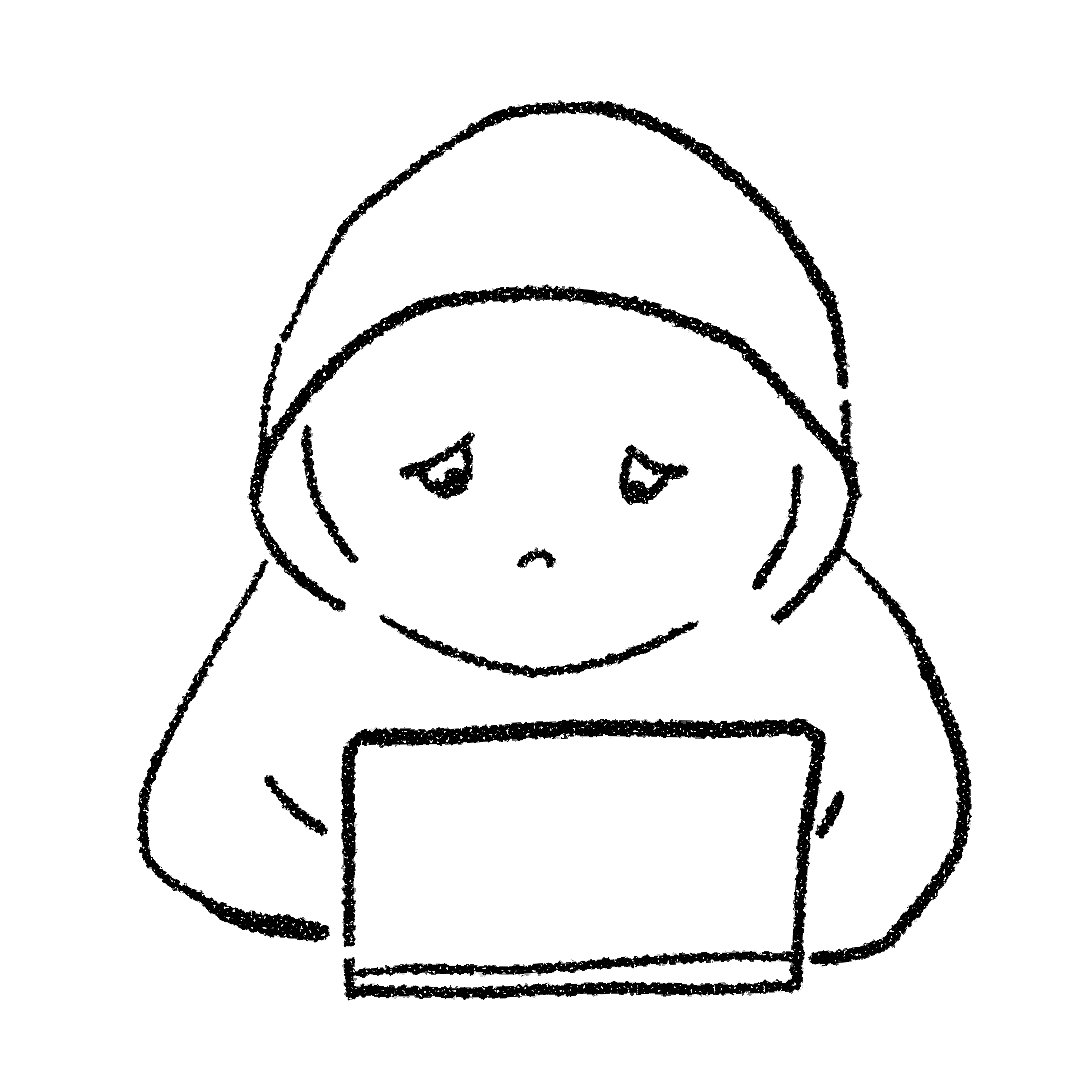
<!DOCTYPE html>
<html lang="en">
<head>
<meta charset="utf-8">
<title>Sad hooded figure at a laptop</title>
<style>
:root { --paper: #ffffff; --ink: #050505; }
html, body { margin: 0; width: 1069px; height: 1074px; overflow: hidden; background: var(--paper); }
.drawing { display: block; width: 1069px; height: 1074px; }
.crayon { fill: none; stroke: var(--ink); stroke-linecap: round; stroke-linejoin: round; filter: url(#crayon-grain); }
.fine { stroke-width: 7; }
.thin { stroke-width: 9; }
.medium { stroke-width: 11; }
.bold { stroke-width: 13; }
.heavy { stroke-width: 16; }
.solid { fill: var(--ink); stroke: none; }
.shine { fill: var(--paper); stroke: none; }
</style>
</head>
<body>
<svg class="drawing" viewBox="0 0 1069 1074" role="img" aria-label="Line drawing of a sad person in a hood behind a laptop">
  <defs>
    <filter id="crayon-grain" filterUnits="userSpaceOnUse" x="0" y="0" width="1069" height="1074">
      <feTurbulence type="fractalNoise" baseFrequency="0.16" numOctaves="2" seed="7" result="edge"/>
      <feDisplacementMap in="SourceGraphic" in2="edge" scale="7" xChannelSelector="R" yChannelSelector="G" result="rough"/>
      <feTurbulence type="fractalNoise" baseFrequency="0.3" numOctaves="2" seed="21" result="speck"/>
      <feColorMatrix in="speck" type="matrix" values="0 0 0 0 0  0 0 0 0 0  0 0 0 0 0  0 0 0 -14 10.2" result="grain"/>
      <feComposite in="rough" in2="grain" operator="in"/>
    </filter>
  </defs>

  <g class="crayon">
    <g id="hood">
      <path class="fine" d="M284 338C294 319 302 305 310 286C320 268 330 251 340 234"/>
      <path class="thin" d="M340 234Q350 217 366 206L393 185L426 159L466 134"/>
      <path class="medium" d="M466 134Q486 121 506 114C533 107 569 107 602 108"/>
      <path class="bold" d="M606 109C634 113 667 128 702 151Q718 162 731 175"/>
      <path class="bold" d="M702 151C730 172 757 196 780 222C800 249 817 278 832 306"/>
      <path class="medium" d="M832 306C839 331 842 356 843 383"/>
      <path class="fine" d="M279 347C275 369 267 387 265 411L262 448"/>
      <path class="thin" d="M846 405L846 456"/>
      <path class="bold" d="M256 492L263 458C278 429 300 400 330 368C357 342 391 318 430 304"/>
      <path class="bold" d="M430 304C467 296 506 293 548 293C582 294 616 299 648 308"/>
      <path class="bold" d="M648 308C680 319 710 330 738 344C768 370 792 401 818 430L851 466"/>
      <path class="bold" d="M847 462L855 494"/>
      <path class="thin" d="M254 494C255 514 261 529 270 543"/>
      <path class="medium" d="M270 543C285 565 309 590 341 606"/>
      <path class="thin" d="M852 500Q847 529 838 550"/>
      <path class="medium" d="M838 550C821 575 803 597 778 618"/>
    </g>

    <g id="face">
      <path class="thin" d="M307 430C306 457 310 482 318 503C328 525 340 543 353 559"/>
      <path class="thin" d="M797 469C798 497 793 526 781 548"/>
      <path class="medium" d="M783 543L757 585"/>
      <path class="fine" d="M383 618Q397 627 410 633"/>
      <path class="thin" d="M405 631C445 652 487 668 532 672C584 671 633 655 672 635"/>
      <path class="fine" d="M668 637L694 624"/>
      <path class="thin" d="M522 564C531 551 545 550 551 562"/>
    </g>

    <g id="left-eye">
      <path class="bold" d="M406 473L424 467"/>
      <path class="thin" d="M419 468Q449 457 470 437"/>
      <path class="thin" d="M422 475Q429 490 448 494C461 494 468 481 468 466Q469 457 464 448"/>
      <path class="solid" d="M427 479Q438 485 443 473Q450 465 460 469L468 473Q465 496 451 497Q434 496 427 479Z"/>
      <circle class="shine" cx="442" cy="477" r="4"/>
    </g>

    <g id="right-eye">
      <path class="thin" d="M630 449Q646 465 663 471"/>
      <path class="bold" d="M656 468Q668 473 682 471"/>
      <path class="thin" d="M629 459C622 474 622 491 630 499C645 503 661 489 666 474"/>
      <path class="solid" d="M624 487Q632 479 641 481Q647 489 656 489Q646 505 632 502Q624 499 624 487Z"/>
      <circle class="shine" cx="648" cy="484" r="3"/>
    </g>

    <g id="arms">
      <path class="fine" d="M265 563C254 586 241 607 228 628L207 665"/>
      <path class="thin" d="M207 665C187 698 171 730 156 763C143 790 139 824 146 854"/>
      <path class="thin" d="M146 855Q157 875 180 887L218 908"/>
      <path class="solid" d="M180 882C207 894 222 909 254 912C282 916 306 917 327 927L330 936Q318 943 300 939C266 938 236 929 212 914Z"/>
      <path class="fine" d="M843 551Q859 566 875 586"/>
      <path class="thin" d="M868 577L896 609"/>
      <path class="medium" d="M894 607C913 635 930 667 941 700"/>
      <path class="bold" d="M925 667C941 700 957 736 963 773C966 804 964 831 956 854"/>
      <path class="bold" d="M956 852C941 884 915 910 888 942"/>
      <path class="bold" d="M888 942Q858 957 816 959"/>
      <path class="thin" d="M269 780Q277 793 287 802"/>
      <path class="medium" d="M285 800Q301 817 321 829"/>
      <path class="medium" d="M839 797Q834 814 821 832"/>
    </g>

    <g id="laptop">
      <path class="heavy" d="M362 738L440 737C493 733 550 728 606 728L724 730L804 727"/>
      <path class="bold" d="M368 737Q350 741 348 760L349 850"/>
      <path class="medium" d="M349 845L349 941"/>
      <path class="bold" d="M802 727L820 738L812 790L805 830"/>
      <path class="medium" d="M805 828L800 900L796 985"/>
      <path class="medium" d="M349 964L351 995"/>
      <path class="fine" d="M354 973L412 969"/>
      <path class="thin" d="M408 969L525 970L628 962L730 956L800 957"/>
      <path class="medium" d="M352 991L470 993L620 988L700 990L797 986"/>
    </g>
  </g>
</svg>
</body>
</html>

◆ ◆ ◆ ◆ ◆

Give all the records again, exactly, without images.

• TASK ANSWER
<!DOCTYPE html>
<html lang="en">
<head>
<meta charset="utf-8">
<title>Sad hooded figure at a laptop</title>
<style>
:root { --paper: #ffffff; --ink: #050505; }
html, body { margin: 0; width: 1069px; height: 1074px; overflow: hidden; background: var(--paper); }
.drawing { display: block; width: 1069px; height: 1074px; }
.crayon { fill: none; stroke: var(--ink); stroke-linecap: round; stroke-linejoin: round; filter: url(#crayon-grain); }
.fine { stroke-width: 7; }
.thin { stroke-width: 9; }
.medium { stroke-width: 11; }
.bold { stroke-width: 13; }
.heavy { stroke-width: 16; }
.solid { fill: var(--ink); stroke: none; }
.shine { fill: var(--paper); stroke: none; }
</style>
</head>
<body>
<svg class="drawing" viewBox="0 0 1069 1074" role="img" aria-label="Line drawing of a sad person in a hood behind a laptop">
  <defs>
    <filter id="crayon-grain" filterUnits="userSpaceOnUse" x="0" y="0" width="1069" height="1074">
      <feTurbulence type="fractalNoise" baseFrequency="0.16" numOctaves="2" seed="7" result="edge"/>
      <feDisplacementMap in="SourceGraphic" in2="edge" scale="7" xChannelSelector="R" yChannelSelector="G" result="rough"/>
      <feTurbulence type="fractalNoise" baseFrequency="0.3" numOctaves="2" seed="21" result="speck"/>
      <feColorMatrix in="speck" type="matrix" values="0 0 0 0 0  0 0 0 0 0  0 0 0 0 0  0 0 0 -14 10.2" result="grain"/>
      <feComposite in="rough" in2="grain" operator="in"/>
    </filter>
  </defs>

  <g class="crayon">
    <g id="hood">
      <path class="fine" d="M284 338C294 319 302 305 310 286C320 268 330 251 340 234"/>
      <path class="thin" d="M340 234Q350 217 366 206L393 185L426 159L466 134"/>
      <path class="medium" d="M466 134Q486 121 506 114C533 107 569 107 602 108"/>
      <path class="bold" d="M606 109C634 113 667 128 702 151Q718 162 731 175"/>
      <path class="bold" d="M702 151C730 172 757 196 780 222C800 249 817 278 832 306"/>
      <path class="medium" d="M832 306C839 331 842 356 843 383"/>
      <path class="fine" d="M279 347C275 369 267 387 265 411L262 448"/>
      <path class="thin" d="M846 405L846 456"/>
      <path class="bold" d="M256 492L263 458C278 429 300 400 330 368C357 342 391 318 430 304"/>
      <path class="bold" d="M430 304C467 296 506 293 548 293C582 294 616 299 648 308"/>
      <path class="bold" d="M648 308C680 319 710 330 738 344C768 370 792 401 818 430L851 466"/>
      <path class="bold" d="M847 462L855 494"/>
      <path class="thin" d="M254 494C255 514 261 529 270 543"/>
      <path class="medium" d="M270 543C285 565 309 590 341 606"/>
      <path class="thin" d="M852 500Q847 529 838 550"/>
      <path class="medium" d="M838 550C821 575 803 597 778 618"/>
    </g>

    <g id="face">
      <path class="thin" d="M307 430C306 457 310 482 318 503C328 525 340 543 353 559"/>
      <path class="thin" d="M797 469C798 497 793 526 781 548"/>
      <path class="medium" d="M783 543L757 585"/>
      <path class="fine" d="M383 618Q397 627 410 633"/>
      <path class="thin" d="M405 631C445 652 487 668 532 672C584 671 633 655 672 635"/>
      <path class="fine" d="M668 637L694 624"/>
      <path class="thin" d="M522 564C531 551 545 550 551 562"/>
    </g>

    <g id="left-eye">
      <path class="bold" d="M406 473L424 467"/>
      <path class="thin" d="M419 468Q449 457 470 437"/>
      <path class="thin" d="M422 475Q429 490 448 494C461 494 468 481 468 466Q469 457 464 448"/>
      <path class="solid" d="M427 479Q438 485 443 473Q450 465 460 469L468 473Q465 496 451 497Q434 496 427 479Z"/>
      <circle class="shine" cx="442" cy="477" r="4"/>
    </g>

    <g id="right-eye">
      <path class="thin" d="M630 449Q646 465 663 471"/>
      <path class="bold" d="M656 468Q668 473 682 471"/>
      <path class="thin" d="M629 459C622 474 622 491 630 499C645 503 661 489 666 474"/>
      <path class="solid" d="M624 487Q632 479 641 481Q647 489 656 489Q646 505 632 502Q624 499 624 487Z"/>
      <circle class="shine" cx="648" cy="484" r="3"/>
    </g>

    <g id="arms">
      <path class="fine" d="M265 563C254 586 241 607 228 628L207 665"/>
      <path class="thin" d="M207 665C187 698 171 730 156 763C143 790 139 824 146 854"/>
      <path class="thin" d="M146 855Q157 875 180 887L218 908"/>
      <path class="solid" d="M180 882C207 894 222 909 254 912C282 916 306 917 327 927L330 936Q318 943 300 939C266 938 236 929 212 914Z"/>
      <path class="fine" d="M843 551Q859 566 875 586"/>
      <path class="thin" d="M868 577L896 609"/>
      <path class="medium" d="M894 607C913 635 930 667 941 700"/>
      <path class="bold" d="M925 667C941 700 957 736 963 773C966 804 964 831 956 854"/>
      <path class="bold" d="M956 852C941 884 915 910 888 942"/>
      <path class="bold" d="M888 942Q858 957 816 959"/>
      <path class="thin" d="M269 780Q277 793 287 802"/>
      <path class="medium" d="M285 800Q301 817 321 829"/>
      <path class="medium" d="M839 797Q834 814 821 832"/>
    </g>

    <g id="laptop">
      <path class="heavy" d="M362 738L440 737C493 733 550 728 606 728L724 730L804 727"/>
      <path class="bold" d="M368 737Q350 741 348 760L349 850"/>
      <path class="medium" d="M349 845L349 941"/>
      <path class="bold" d="M802 727L820 738L812 790L805 830"/>
      <path class="medium" d="M805 828L800 900L796 985"/>
      <path class="medium" d="M349 964L351 995"/>
      <path class="fine" d="M354 973L412 969"/>
      <path class="thin" d="M408 969L525 970L628 962L730 956L800 957"/>
      <path class="medium" d="M352 991L470 993L620 988L700 990L797 986"/>
    </g>
  </g>
</svg>
</body>
</html>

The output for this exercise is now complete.